• [To do]:
Copy all the records word for word, apart from any pictures.

• [The records]:
-------

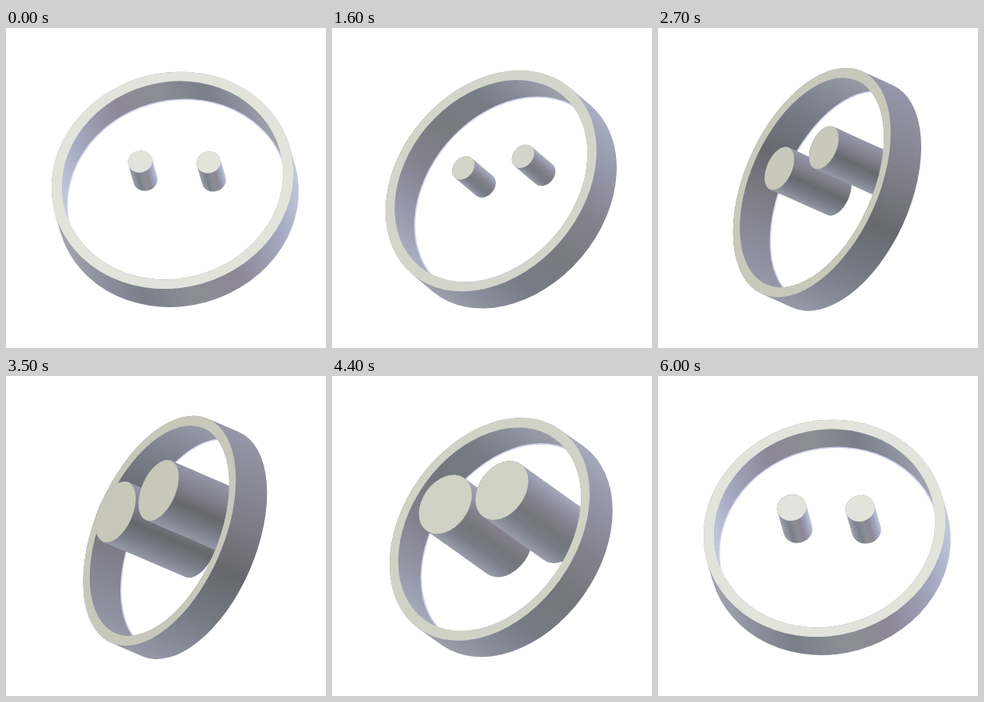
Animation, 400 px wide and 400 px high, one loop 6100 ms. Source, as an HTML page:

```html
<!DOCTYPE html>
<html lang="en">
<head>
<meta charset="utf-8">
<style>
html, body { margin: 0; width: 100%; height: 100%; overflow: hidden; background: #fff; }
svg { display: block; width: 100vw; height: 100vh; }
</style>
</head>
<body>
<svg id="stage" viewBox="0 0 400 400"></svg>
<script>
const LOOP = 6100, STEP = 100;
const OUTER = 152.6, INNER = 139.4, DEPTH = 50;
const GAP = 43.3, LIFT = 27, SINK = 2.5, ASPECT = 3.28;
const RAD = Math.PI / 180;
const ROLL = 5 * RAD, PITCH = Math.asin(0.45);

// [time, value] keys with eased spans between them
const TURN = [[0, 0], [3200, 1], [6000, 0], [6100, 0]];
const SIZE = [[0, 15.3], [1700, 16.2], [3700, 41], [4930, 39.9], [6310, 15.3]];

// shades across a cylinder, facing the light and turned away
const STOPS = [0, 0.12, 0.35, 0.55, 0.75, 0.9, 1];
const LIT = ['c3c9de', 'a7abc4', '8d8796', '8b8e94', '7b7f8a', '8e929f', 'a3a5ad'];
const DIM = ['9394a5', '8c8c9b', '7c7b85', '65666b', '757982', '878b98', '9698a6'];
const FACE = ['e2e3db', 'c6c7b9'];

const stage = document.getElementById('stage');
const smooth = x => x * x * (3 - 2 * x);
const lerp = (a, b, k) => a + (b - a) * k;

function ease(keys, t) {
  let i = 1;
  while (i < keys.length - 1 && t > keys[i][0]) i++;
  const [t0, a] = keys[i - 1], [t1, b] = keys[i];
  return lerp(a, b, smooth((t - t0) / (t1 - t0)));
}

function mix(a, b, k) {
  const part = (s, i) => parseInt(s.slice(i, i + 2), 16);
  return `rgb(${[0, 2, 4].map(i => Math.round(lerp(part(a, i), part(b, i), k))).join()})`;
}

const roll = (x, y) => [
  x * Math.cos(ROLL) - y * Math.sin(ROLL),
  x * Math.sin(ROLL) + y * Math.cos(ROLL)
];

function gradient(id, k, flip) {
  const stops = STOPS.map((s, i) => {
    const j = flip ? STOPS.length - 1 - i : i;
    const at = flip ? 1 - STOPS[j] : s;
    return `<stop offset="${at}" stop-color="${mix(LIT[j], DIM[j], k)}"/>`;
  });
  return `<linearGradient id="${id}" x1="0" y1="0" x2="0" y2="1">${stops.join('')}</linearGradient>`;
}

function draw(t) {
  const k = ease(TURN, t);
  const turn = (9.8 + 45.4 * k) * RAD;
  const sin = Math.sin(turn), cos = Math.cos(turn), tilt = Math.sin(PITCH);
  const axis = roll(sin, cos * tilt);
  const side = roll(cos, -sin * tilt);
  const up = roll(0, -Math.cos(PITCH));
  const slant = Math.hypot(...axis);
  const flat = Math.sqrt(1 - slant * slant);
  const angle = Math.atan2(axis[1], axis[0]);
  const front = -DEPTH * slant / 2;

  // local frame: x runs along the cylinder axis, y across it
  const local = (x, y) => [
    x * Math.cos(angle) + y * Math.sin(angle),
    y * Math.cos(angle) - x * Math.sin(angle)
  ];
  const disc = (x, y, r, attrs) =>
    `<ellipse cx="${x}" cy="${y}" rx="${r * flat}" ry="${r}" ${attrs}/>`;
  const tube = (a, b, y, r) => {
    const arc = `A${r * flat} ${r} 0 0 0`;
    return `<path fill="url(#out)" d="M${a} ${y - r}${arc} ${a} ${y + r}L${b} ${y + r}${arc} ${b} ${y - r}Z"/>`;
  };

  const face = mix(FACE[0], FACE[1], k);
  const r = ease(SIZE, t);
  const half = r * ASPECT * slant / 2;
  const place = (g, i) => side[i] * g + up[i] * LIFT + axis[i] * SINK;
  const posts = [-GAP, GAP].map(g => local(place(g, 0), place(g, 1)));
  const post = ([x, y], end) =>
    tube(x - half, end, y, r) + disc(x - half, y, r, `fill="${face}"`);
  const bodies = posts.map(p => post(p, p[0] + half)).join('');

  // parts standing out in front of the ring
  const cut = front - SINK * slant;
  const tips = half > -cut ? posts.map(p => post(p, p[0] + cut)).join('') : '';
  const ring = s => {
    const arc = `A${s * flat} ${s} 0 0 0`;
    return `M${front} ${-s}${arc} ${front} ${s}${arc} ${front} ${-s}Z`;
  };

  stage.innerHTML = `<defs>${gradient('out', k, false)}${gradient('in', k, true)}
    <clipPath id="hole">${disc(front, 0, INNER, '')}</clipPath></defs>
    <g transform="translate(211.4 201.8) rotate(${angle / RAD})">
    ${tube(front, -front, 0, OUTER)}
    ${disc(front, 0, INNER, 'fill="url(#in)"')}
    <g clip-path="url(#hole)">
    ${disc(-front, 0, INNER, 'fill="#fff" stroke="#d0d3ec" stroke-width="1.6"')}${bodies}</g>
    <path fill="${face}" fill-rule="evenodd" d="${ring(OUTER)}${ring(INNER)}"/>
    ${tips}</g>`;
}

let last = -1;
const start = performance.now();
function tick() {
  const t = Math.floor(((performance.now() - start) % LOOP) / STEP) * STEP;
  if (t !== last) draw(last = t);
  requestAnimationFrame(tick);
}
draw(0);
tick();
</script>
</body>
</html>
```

-------

• [Result of this task]:
Animation, 400 px wide and 400 px high, one loop 6100 ms. Source, as an HTML page:

```html
<!DOCTYPE html>
<html lang="en">
<head>
<meta charset="utf-8">
<style>
html, body { margin: 0; width: 100%; height: 100%; overflow: hidden; background: #fff; }
svg { display: block; width: 100vw; height: 100vh; }
</style>
</head>
<body>
<svg id="stage" viewBox="0 0 400 400"></svg>
<script>
const LOOP = 6100, STEP = 100;
const OUTER = 152.6, INNER = 139.4, DEPTH = 50;
const GAP = 43.3, LIFT = 27, SINK = 2.5, ASPECT = 3.28;
const RAD = Math.PI / 180;
const ROLL = 5 * RAD, PITCH = Math.asin(0.45);

// [time, value] keys with eased spans between them
const TURN = [[0, 0], [3200, 1], [6000, 0], [6100, 0]];
const SIZE = [[0, 15.3], [1700, 16.2], [3700, 41], [4930, 39.9], [6310, 15.3]];

// shades across a cylinder, facing the light and turned away
const STOPS = [0, 0.12, 0.35, 0.55, 0.75, 0.9, 1];
const LIT = ['c3c9de', 'a7abc4', '8d8796', '8b8e94', '7b7f8a', '8e929f', 'a3a5ad'];
const DIM = ['9394a5', '8c8c9b', '7c7b85', '65666b', '757982', '878b98', '9698a6'];
const FACE = ['e2e3db', 'c6c7b9'];

const stage = document.getElementById('stage');
const smooth = x => x * x * (3 - 2 * x);
const lerp = (a, b, k) => a + (b - a) * k;

function ease(keys, t) {
  let i = 1;
  while (i < keys.length - 1 && t > keys[i][0]) i++;
  const [t0, a] = keys[i - 1], [t1, b] = keys[i];
  return lerp(a, b, smooth((t - t0) / (t1 - t0)));
}

function mix(a, b, k) {
  const part = (s, i) => parseInt(s.slice(i, i + 2), 16);
  return `rgb(${[0, 2, 4].map(i => Math.round(lerp(part(a, i), part(b, i), k))).join()})`;
}

const roll = (x, y) => [
  x * Math.cos(ROLL) - y * Math.sin(ROLL),
  x * Math.sin(ROLL) + y * Math.cos(ROLL)
];

function gradient(id, k, flip) {
  const stops = STOPS.map((s, i) => {
    const j = flip ? STOPS.length - 1 - i : i;
    const at = flip ? 1 - STOPS[j] : s;
    return `<stop offset="${at}" stop-color="${mix(LIT[j], DIM[j], k)}"/>`;
  });
  return `<linearGradient id="${id}" x1="0" y1="0" x2="0" y2="1">${stops.join('')}</linearGradient>`;
}

function draw(t) {
  const k = ease(TURN, t);
  const turn = (9.8 + 45.4 * k) * RAD;
  const sin = Math.sin(turn), cos = Math.cos(turn), tilt = Math.sin(PITCH);
  const axis = roll(sin, cos * tilt);
  const side = roll(cos, -sin * tilt);
  const up = roll(0, -Math.cos(PITCH));
  const slant = Math.hypot(...axis);
  const flat = Math.sqrt(1 - slant * slant);
  const angle = Math.atan2(axis[1], axis[0]);
  const front = -DEPTH * slant / 2;

  // local frame: x runs along the cylinder axis, y across it
  const local = (x, y) => [
    x * Math.cos(angle) + y * Math.sin(angle),
    y * Math.cos(angle) - x * Math.sin(angle)
  ];
  const disc = (x, y, r, attrs) =>
    `<ellipse cx="${x}" cy="${y}" rx="${r * flat}" ry="${r}" ${attrs}/>`;
  const tube = (a, b, y, r) => {
    const arc = `A${r * flat} ${r} 0 0 0`;
    return `<path fill="url(#out)" d="M${a} ${y - r}${arc} ${a} ${y + r}L${b} ${y + r}${arc} ${b} ${y - r}Z"/>`;
  };

  const face = mix(FACE[0], FACE[1], k);
  const r = ease(SIZE, t);
  const half = r * ASPECT * slant / 2;
  const place = (g, i) => side[i] * g + up[i] * LIFT + axis[i] * SINK;
  const posts = [-GAP, GAP].map(g => local(place(g, 0), place(g, 1)));
  const post = ([x, y], end) =>
    tube(x - half, end, y, r) + disc(x - half, y, r, `fill="${face}"`);
  const bodies = posts.map(p => post(p, p[0] + half)).join('');

  // parts standing out in front of the ring
  const cut = front - SINK * slant;
  const tips = half > -cut ? posts.map(p => post(p, p[0] + cut)).join('') : '';
  const ring = s => {
    const arc = `A${s * flat} ${s} 0 0 0`;
    return `M${front} ${-s}${arc} ${front} ${s}${arc} ${front} ${-s}Z`;
  };

  stage.innerHTML = `<defs>${gradient('out', k, false)}${gradient('in', k, true)}
    <clipPath id="hole">${disc(front, 0, INNER, '')}</clipPath></defs>
    <g transform="translate(211.4 201.8) rotate(${angle / RAD})">
    ${tube(front, -front, 0, OUTER)}
    ${disc(front, 0, INNER, 'fill="url(#in)"')}
    <g clip-path="url(#hole)">
    ${disc(-front, 0, INNER, 'fill="#fff" stroke="#d0d3ec" stroke-width="1.6"')}${bodies}</g>
    <path fill="${face}" fill-rule="evenodd" d="${ring(OUTER)}${ring(INNER)}"/>
    ${tips}</g>`;
}

let last = -1;
const start = performance.now();
function tick() {
  const t = Math.floor(((performance.now() - start) % LOOP) / STEP) * STEP;
  if (t !== last) draw(last = t);
  requestAnimationFrame(tick);
}
draw(0);
tick();
</script>
</body>
</html>
```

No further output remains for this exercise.